When Stain Is Not Necessary – Stained Versus Natural Wood Floors

Mar
6
2016
When Stain Is Not Necessary – Stained Versus Natural Wood Floors

While images of dark wood floors tease homeowners from the pages of every “home and garden” website and publication, staining your wood planks is not a necessary step when going through a hardwood floor restoration process or when installing new floors. In fact, sometimes skipping the stain makes sense and is a better choice.

First, there is an inherent beauty in the visible grain and the natural tones of wood that brings nature closer and make your home resplendent with outdoor colors. But leaving your hardwood floor unstained may be preferable because of what staining actually entails: more effort, more time, more problems – and often more mistakes.

As a hardwood flooring company that works with do-it-yourself homeowners, we have seen a good deal of staining jobs gone wrong.
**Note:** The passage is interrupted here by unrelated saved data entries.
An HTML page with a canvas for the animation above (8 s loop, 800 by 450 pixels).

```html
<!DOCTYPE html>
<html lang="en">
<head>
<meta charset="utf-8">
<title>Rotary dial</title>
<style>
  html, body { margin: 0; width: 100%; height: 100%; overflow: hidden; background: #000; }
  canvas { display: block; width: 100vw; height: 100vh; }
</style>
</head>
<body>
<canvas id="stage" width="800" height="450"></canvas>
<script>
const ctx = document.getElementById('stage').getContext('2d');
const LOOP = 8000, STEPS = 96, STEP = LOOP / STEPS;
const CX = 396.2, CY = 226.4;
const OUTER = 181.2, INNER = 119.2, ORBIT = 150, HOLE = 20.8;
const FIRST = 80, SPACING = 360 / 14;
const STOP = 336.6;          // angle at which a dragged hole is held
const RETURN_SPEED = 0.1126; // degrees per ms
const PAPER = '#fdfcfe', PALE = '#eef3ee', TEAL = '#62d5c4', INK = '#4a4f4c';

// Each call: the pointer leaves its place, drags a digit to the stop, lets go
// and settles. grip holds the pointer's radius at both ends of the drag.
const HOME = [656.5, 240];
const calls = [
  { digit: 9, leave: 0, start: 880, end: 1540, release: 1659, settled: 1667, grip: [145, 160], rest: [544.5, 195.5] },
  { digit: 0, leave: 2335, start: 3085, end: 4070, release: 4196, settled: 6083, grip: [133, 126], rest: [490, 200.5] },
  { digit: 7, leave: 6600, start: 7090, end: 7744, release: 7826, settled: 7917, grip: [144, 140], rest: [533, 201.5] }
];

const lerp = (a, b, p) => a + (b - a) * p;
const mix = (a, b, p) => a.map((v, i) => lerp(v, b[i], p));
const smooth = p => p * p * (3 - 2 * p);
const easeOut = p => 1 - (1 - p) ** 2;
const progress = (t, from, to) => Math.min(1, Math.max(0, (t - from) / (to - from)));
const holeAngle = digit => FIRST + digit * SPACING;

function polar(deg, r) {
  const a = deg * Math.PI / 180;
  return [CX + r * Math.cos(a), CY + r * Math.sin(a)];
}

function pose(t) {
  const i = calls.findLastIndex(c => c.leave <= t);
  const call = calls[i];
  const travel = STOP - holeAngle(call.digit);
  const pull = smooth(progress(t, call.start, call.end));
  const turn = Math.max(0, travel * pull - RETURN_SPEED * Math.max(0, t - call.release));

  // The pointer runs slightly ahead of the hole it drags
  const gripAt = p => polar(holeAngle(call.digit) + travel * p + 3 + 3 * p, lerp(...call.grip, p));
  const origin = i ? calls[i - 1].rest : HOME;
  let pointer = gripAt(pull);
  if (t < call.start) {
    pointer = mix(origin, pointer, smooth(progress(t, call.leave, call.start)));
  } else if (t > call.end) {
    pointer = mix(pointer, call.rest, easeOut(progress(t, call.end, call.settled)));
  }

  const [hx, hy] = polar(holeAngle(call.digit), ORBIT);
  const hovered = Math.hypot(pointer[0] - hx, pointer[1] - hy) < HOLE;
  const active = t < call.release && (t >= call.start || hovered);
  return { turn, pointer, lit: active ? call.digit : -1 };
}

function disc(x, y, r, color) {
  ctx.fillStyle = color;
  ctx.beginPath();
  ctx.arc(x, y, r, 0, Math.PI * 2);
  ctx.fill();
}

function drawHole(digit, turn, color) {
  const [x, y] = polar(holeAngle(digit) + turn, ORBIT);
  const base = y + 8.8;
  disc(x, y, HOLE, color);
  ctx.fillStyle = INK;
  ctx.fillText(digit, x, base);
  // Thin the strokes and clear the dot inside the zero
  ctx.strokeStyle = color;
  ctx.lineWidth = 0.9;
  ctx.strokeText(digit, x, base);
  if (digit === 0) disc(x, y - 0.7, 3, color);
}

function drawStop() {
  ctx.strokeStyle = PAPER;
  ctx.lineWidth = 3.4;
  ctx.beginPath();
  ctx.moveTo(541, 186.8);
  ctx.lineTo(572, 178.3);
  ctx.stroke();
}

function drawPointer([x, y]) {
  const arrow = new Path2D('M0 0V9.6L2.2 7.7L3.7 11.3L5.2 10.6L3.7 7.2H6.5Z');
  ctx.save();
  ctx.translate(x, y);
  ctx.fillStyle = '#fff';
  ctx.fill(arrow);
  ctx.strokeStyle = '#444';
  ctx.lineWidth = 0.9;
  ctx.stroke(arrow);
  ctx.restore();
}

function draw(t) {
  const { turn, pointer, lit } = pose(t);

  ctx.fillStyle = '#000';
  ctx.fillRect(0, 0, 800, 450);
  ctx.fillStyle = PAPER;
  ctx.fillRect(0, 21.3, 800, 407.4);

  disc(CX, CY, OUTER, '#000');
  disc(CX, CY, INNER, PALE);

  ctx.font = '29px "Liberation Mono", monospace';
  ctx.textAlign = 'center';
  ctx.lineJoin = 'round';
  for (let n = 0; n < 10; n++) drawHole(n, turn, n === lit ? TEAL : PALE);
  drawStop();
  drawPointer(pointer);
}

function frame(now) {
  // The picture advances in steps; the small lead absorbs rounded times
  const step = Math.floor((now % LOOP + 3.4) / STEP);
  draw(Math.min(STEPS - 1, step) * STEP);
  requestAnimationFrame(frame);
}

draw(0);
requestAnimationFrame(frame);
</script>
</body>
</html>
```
Below, we are addressing some of the problems that might appear during the staining process and why natural wood floors are sometimes the better option.

Natural Hardwood Floors Are More Permissive with Sanding Mistakes

During the staining process, the stain travels into the wood fiber and gets absorbed into the wood pores. If the floor is scratched during an unprofessional sanding job, more stain slips into the deep scratches, making them darker and highlighting them. The result is not only a stain color that is not uniform, but a floor that shows every scratch in the wood. Such a floor must be sanded and stained again, which takes more time and reduces the life of the wood planks.

Add to that the fact that applying the stain must be done both uniformly and with restraint, and that stain that goes beyond the saturation point of the wood and is not properly absorbed may creep back to the surface. Considering all these potential problems, when the staining step is skipped and only the top protective coat applied, the result is not only a floor that showcases the timeless beauty of wood in its natural state, but also spares the homeowner of more headaches than necessary (not to mention a possible increase in the cost of refinishing hardwood floors).

Some Types of Wood Are Difficult to Stain

Some species of wood such as maple, birch or pine are notoriously hard to stain. This is because they have smaller pores, and the stain is not absorbed well. At the same time, the fiber density may vary across the same type of wood, which will cause visible differences in color from plank to plank. The season in which the wood was formed determines how well the wood absorbs the stain. Wood developed in spring, for instance, is less dense and more absorbent, while the dense fiber of the wood developed later in the season makes it more resistant to stain. Asking for the advice of a professional hardwood floor refinishing contractor is a good starting point in deciding if your planks are good contenders for staining and if you should or should not stain your floors.

Natural Wood Floors Are a Better Option for DIY-ers

For all the reasons above, skipping the staining step is a good alternative for those who try to finish or refinish their floors by themselves. But staining mishaps are not only the privilege of DIY-ers. Even professional, experienced wood floor refinishing contractors face every now and then a problematic floor that they have to sand and stain again. Knowing this, prospective DIY-ers may find natural floors more desirable and may decide to enjoy the natural beauty of the wood.

Natural Hardwood Floors Means Less Waiting Time

Leaving your wood planks unstained means that the finishing job takes less time. The stain must be dry before the protective hardwood floor coating is applied, so that the finish can bond. Therefore, waiting for the stain to dry may lengthen the entire process by at least two days, depending on the climate conditions – and often more when these are less than ideal.

Light Wood Floors Are More Forgiving with Wear and Tear

Skipping the dark stain may come with long-term benefits. Lighter hardwood floors do not emphasize the debris, scratches or high-traffic wear as much as the dark ones. If your life is hectic enough not to need the added burden of constant wood floor cleaning and maintenance, unstained floors may be for you.